[EXCERPTED DATA]
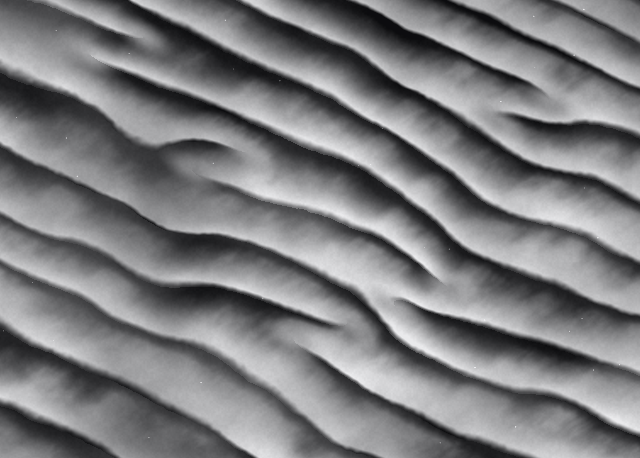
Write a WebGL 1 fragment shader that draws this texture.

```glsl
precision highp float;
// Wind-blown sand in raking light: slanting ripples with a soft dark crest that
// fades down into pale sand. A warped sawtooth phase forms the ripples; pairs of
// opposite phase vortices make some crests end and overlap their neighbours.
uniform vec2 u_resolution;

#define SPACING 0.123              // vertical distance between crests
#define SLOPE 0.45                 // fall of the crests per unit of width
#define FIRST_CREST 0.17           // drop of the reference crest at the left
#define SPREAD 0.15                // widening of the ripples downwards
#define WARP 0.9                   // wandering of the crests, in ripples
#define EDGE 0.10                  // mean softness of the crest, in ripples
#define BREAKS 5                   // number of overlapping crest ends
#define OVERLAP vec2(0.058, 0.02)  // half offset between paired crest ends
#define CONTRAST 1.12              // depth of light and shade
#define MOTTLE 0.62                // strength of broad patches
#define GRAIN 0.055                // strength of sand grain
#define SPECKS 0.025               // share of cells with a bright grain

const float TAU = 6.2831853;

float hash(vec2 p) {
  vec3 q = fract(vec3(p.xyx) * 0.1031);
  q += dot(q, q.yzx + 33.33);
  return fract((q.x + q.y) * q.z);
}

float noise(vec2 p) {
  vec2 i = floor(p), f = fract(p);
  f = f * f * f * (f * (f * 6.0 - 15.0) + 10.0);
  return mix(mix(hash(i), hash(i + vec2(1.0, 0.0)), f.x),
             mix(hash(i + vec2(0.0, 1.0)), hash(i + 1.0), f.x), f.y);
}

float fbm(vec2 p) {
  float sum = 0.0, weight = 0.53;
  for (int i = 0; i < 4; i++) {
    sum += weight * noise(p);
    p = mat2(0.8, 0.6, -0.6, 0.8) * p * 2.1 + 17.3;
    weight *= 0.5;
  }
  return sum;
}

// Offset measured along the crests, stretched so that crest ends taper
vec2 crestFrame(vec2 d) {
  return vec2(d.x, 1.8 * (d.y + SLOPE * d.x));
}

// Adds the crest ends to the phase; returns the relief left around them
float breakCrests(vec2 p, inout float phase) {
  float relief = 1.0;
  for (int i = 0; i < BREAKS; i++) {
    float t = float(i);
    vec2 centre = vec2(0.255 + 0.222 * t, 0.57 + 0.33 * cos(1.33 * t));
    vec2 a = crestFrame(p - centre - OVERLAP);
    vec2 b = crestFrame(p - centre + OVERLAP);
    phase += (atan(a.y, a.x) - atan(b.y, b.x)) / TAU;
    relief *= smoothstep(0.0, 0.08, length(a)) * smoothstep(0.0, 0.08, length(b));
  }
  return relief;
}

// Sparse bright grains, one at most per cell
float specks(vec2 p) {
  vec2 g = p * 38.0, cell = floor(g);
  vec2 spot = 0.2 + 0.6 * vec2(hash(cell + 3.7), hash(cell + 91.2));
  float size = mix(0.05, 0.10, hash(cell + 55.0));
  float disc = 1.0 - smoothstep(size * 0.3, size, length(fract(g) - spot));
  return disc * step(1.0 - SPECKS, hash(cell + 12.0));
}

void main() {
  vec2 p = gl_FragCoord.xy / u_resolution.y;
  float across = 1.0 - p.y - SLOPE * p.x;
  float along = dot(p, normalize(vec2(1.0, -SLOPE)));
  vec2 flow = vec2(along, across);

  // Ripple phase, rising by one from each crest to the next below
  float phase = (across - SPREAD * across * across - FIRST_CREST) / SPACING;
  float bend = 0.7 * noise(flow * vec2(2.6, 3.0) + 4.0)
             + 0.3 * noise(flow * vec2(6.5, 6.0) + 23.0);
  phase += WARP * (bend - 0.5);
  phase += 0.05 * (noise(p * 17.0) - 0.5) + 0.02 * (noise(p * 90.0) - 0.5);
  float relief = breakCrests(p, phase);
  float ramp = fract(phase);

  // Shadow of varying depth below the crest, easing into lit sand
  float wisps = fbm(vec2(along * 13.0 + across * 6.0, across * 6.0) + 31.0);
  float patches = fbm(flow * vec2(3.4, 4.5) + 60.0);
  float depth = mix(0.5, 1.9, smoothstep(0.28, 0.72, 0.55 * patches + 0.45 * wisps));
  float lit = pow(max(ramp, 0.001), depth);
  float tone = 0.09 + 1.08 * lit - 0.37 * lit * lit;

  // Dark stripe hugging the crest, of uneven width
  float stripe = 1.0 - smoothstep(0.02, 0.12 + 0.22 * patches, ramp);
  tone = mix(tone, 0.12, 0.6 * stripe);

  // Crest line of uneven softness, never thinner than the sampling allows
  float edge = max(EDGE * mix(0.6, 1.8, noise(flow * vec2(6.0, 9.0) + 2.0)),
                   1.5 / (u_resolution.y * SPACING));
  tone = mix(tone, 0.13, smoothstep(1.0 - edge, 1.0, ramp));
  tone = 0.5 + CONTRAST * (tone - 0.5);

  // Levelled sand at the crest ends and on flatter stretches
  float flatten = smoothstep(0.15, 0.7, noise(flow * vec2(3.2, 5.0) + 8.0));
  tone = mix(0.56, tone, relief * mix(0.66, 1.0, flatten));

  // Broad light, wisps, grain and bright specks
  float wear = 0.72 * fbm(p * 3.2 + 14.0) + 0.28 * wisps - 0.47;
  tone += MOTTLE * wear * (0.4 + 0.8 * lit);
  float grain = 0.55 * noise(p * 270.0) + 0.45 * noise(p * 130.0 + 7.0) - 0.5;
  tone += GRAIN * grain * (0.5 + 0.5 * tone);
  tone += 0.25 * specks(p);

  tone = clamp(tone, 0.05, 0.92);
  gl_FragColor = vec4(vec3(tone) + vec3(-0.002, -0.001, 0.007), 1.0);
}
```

[TO DO] Copy each line of the material above exactly, but not the images.

[EXERCISE RESPONSE]
Write a WebGL 1 fragment shader that draws this texture.

```glsl
precision highp float;
// Wind-blown sand in raking light: slanting ripples with a soft dark crest that
// fades down into pale sand. A warped sawtooth phase forms the ripples; pairs of
// opposite phase vortices make some crests end and overlap their neighbours.
uniform vec2 u_resolution;

#define SPACING 0.123              // vertical distance between crests
#define SLOPE 0.45                 // fall of the crests per unit of width
#define FIRST_CREST 0.17           // drop of the reference crest at the left
#define SPREAD 0.15                // widening of the ripples downwards
#define WARP 0.9                   // wandering of the crests, in ripples
#define EDGE 0.10                  // mean softness of the crest, in ripples
#define BREAKS 5                   // number of overlapping crest ends
#define OVERLAP vec2(0.058, 0.02)  // half offset between paired crest ends
#define CONTRAST 1.12              // depth of light and shade
#define MOTTLE 0.62                // strength of broad patches
#define GRAIN 0.055                // strength of sand grain
#define SPECKS 0.025               // share of cells with a bright grain

const float TAU = 6.2831853;

float hash(vec2 p) {
  vec3 q = fract(vec3(p.xyx) * 0.1031);
  q += dot(q, q.yzx + 33.33);
  return fract((q.x + q.y) * q.z);
}

float noise(vec2 p) {
  vec2 i = floor(p), f = fract(p);
  f = f * f * f * (f * (f * 6.0 - 15.0) + 10.0);
  return mix(mix(hash(i), hash(i + vec2(1.0, 0.0)), f.x),
             mix(hash(i + vec2(0.0, 1.0)), hash(i + 1.0), f.x), f.y);
}

float fbm(vec2 p) {
  float sum = 0.0, weight = 0.53;
  for (int i = 0; i < 4; i++) {
    sum += weight * noise(p);
    p = mat2(0.8, 0.6, -0.6, 0.8) * p * 2.1 + 17.3;
    weight *= 0.5;
  }
  return sum;
}

// Offset measured along the crests, stretched so that crest ends taper
vec2 crestFrame(vec2 d) {
  return vec2(d.x, 1.8 * (d.y + SLOPE * d.x));
}

// Adds the crest ends to the phase; returns the relief left around them
float breakCrests(vec2 p, inout float phase) {
  float relief = 1.0;
  for (int i = 0; i < BREAKS; i++) {
    float t = float(i);
    vec2 centre = vec2(0.255 + 0.222 * t, 0.57 + 0.33 * cos(1.33 * t));
    vec2 a = crestFrame(p - centre - OVERLAP);
    vec2 b = crestFrame(p - centre + OVERLAP);
    phase += (atan(a.y, a.x) - atan(b.y, b.x)) / TAU;
    relief *= smoothstep(0.0, 0.08, length(a)) * smoothstep(0.0, 0.08, length(b));
  }
  return relief;
}

// Sparse bright grains, one at most per cell
float specks(vec2 p) {
  vec2 g = p * 38.0, cell = floor(g);
  vec2 spot = 0.2 + 0.6 * vec2(hash(cell + 3.7), hash(cell + 91.2));
  float size = mix(0.05, 0.10, hash(cell + 55.0));
  float disc = 1.0 - smoothstep(size * 0.3, size, length(fract(g) - spot));
  return disc * step(1.0 - SPECKS, hash(cell + 12.0));
}

void main() {
  vec2 p = gl_FragCoord.xy / u_resolution.y;
  float across = 1.0 - p.y - SLOPE * p.x;
  float along = dot(p, normalize(vec2(1.0, -SLOPE)));
  vec2 flow = vec2(along, across);

  // Ripple phase, rising by one from each crest to the next below
  float phase = (across - SPREAD * across * across - FIRST_CREST) / SPACING;
  float bend = 0.7 * noise(flow * vec2(2.6, 3.0) + 4.0)
             + 0.3 * noise(flow * vec2(6.5, 6.0) + 23.0);
  phase += WARP * (bend - 0.5);
  phase += 0.05 * (noise(p * 17.0) - 0.5) + 0.02 * (noise(p * 90.0) - 0.5);
  float relief = breakCrests(p, phase);
  float ramp = fract(phase);

  // Shadow of varying depth below the crest, easing into lit sand
  float wisps = fbm(vec2(along * 13.0 + across * 6.0, across * 6.0) + 31.0);
  float patches = fbm(flow * vec2(3.4, 4.5) + 60.0);
  float depth = mix(0.5, 1.9, smoothstep(0.28, 0.72, 0.55 * patches + 0.45 * wisps));
  float lit = pow(max(ramp, 0.001), depth);
  float tone = 0.09 + 1.08 * lit - 0.37 * lit * lit;

  // Dark stripe hugging the crest, of uneven width
  float stripe = 1.0 - smoothstep(0.02, 0.12 + 0.22 * patches, ramp);
  tone = mix(tone, 0.12, 0.6 * stripe);

  // Crest line of uneven softness, never thinner than the sampling allows
  float edge = max(EDGE * mix(0.6, 1.8, noise(flow * vec2(6.0, 9.0) + 2.0)),
                   1.5 / (u_resolution.y * SPACING));
  tone = mix(tone, 0.13, smoothstep(1.0 - edge, 1.0, ramp));
  tone = 0.5 + CONTRAST * (tone - 0.5);

  // Levelled sand at the crest ends and on flatter stretches
  float flatten = smoothstep(0.15, 0.7, noise(flow * vec2(3.2, 5.0) + 8.0));
  tone = mix(0.56, tone, relief * mix(0.66, 1.0, flatten));

  // Broad light, wisps, grain and bright specks
  float wear = 0.72 * fbm(p * 3.2 + 14.0) + 0.28 * wisps - 0.47;
  tone += MOTTLE * wear * (0.4 + 0.8 * lit);
  float grain = 0.55 * noise(p * 270.0) + 0.45 * noise(p * 130.0 + 7.0) - 0.5;
  tone += GRAIN * grain * (0.5 + 0.5 * tone);
  tone += 0.25 * specks(p);

  tone = clamp(tone, 0.05, 0.92);
  gl_FragColor = vec4(vec3(tone) + vec3(-0.002, -0.001, 0.007), 1.0);
}
```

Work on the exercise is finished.